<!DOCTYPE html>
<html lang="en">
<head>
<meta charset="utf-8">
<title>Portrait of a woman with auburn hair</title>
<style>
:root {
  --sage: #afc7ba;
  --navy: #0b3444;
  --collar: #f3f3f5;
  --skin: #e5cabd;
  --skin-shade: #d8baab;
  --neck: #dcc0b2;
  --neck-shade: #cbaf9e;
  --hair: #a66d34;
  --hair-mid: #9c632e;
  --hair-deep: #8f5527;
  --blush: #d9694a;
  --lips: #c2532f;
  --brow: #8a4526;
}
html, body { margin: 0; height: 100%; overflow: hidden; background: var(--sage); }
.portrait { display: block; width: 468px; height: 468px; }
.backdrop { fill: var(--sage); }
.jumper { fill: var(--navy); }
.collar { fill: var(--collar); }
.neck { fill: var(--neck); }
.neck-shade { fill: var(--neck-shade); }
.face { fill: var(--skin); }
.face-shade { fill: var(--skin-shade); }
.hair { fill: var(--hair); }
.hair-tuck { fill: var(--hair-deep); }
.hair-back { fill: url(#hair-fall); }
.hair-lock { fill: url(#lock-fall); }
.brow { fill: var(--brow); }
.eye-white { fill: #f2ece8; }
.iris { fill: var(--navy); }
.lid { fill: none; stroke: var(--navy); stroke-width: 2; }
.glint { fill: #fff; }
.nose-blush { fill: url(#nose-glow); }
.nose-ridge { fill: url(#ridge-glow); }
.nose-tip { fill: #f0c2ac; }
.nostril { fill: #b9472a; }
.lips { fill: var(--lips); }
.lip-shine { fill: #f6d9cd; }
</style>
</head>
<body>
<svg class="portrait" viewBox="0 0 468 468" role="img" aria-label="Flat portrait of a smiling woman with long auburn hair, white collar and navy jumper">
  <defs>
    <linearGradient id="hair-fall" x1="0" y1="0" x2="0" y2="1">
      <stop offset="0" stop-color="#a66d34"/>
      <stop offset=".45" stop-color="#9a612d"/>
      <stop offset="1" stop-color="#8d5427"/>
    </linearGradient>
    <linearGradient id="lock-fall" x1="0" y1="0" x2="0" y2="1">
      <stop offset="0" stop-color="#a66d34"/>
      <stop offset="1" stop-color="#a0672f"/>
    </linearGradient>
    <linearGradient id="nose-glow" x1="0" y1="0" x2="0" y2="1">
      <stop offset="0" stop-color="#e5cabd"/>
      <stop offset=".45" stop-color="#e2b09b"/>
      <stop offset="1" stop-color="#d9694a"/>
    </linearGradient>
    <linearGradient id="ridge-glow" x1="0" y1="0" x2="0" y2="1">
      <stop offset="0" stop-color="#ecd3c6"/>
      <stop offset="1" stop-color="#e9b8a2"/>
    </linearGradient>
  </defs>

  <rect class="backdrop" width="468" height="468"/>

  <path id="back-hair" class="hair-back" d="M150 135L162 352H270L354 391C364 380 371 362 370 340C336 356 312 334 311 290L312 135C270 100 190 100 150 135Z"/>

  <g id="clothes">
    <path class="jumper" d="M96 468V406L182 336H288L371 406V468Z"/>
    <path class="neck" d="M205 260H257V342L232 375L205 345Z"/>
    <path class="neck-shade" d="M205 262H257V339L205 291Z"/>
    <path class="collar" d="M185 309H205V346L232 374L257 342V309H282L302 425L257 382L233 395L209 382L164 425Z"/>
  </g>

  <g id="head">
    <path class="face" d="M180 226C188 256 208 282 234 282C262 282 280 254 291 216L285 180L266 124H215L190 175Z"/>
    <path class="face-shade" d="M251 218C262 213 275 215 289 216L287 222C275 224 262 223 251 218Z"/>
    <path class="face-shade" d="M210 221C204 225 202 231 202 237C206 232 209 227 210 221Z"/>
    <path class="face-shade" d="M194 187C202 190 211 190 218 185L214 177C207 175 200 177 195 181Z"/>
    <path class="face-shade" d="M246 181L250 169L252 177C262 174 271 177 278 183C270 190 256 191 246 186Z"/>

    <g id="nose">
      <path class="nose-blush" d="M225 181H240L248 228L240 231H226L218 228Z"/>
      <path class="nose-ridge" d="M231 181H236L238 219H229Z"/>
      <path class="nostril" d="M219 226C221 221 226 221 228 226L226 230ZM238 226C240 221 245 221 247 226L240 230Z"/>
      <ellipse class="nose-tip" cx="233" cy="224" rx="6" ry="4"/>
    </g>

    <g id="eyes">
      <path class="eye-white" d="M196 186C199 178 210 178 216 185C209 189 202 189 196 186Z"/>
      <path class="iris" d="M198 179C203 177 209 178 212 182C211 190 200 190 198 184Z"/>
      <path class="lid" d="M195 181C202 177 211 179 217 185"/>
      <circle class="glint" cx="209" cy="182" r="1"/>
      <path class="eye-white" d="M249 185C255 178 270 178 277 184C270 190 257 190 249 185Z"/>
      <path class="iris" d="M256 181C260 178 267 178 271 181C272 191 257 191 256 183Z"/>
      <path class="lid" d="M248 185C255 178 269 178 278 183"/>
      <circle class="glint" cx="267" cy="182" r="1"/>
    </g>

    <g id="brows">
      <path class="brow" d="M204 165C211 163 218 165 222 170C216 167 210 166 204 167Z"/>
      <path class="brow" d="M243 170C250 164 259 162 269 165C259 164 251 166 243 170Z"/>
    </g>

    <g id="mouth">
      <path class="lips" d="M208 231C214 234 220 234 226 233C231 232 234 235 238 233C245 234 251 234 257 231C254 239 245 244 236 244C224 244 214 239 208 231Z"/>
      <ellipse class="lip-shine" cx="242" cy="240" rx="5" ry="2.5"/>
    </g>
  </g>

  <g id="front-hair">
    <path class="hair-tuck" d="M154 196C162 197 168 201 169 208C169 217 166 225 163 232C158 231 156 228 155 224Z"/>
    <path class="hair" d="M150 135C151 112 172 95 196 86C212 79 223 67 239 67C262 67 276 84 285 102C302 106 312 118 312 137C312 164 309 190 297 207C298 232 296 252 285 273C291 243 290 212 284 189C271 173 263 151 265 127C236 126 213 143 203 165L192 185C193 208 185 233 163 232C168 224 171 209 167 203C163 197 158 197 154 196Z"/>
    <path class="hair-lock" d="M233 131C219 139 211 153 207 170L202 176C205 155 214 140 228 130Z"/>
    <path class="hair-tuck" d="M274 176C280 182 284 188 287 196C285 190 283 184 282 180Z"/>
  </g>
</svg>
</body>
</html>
* * *
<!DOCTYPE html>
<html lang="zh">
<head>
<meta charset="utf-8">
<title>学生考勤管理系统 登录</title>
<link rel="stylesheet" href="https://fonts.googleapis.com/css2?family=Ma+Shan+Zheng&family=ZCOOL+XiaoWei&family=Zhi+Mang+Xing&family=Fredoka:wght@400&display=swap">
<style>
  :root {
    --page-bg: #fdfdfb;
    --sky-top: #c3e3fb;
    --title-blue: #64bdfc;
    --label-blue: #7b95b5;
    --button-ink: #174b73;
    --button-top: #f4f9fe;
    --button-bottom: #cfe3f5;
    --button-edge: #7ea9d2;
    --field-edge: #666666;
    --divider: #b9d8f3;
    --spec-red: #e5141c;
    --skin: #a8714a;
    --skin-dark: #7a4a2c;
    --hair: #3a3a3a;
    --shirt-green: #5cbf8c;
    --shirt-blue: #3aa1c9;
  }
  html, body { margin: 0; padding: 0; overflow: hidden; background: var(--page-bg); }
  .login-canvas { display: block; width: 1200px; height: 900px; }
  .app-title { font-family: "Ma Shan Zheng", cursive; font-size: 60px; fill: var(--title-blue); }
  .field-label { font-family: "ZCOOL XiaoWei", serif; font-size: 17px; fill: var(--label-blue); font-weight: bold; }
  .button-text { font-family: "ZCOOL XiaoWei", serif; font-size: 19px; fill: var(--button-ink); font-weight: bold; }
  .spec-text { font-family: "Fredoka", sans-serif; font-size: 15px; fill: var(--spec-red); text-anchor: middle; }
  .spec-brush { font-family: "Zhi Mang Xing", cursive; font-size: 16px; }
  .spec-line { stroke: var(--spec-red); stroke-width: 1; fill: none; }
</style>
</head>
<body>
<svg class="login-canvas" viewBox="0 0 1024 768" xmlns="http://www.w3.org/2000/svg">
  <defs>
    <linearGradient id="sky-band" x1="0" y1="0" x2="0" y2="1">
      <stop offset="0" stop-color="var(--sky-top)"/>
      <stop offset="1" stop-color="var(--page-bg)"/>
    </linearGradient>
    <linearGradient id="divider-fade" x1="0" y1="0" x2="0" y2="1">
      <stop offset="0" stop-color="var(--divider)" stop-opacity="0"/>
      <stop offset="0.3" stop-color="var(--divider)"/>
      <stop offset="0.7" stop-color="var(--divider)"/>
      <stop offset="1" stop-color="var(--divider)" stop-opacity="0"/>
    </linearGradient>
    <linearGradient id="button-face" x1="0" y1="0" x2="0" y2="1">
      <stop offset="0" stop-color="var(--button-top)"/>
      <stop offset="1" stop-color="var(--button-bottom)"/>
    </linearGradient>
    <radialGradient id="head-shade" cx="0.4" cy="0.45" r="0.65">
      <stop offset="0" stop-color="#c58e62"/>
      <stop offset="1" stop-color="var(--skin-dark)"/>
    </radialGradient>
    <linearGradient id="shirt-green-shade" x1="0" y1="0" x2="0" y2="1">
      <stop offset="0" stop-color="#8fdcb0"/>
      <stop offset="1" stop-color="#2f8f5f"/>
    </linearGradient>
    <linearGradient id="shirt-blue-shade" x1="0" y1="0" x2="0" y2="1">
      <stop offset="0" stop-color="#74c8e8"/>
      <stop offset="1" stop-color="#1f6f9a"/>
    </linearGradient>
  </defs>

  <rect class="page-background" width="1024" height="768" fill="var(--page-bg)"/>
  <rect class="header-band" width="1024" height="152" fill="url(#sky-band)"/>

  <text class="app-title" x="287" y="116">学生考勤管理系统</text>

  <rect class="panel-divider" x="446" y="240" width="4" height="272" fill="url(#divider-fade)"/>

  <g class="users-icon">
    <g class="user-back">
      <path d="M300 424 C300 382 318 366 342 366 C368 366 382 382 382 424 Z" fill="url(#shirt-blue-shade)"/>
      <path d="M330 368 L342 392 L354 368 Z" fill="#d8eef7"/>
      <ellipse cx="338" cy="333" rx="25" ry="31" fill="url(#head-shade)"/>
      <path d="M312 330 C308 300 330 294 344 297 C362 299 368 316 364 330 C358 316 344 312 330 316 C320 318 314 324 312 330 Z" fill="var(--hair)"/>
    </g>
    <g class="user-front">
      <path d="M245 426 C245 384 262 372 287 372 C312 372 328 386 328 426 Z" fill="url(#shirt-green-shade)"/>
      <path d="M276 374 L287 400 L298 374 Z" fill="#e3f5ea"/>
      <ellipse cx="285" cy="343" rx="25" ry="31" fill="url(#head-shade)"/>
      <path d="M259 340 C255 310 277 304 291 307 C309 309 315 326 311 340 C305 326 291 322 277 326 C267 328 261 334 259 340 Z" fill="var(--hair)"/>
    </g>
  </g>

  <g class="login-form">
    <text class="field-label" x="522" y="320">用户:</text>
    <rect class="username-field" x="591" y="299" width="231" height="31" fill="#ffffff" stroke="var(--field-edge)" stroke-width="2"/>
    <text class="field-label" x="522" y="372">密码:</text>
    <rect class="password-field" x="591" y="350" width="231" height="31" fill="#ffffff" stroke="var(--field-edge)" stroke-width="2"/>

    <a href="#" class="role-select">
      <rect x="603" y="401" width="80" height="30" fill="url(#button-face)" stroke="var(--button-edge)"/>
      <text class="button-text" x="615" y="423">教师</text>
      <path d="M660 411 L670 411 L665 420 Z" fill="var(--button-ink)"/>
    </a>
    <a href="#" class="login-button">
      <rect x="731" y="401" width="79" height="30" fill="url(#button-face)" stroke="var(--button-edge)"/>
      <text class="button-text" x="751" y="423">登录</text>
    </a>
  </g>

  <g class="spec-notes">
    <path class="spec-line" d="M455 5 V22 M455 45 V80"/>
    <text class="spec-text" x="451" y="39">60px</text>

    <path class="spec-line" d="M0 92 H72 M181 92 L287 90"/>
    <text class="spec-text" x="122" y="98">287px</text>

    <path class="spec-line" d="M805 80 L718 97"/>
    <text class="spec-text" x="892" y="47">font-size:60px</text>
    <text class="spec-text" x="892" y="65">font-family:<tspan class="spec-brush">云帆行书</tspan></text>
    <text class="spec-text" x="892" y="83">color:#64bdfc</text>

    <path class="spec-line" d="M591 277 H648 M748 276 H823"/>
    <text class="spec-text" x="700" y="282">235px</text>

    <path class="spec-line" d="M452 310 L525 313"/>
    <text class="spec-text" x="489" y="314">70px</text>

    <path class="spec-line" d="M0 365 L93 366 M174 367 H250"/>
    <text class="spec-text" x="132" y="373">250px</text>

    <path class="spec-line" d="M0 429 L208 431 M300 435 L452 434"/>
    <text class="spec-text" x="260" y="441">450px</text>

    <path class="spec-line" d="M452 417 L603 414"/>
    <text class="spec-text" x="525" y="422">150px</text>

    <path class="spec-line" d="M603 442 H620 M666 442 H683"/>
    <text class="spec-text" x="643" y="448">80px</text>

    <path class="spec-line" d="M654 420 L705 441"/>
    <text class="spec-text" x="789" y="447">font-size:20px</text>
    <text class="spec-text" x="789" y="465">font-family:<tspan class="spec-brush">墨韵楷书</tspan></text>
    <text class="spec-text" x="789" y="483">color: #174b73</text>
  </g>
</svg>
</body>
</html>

- Prompt -
Go through the entries above and copy out every line that includes the word "shirt".

- Response to this exercise -
    --shirt-green: #5cbf8c;
    --shirt-blue: #3aa1c9;
    <linearGradient id="shirt-green-shade" x1="0" y1="0" x2="0" y2="1">
    <linearGradient id="shirt-blue-shade" x1="0" y1="0" x2="0" y2="1">
      <path d="M300 424 C300 382 318 366 342 366 C368 366 382 382 382 424 Z" fill="url(#shirt-blue-shade)"/>
      <path d="M245 426 C245 384 262 372 287 372 C312 372 328 386 328 426 Z" fill="url(#shirt-green-shade)"/>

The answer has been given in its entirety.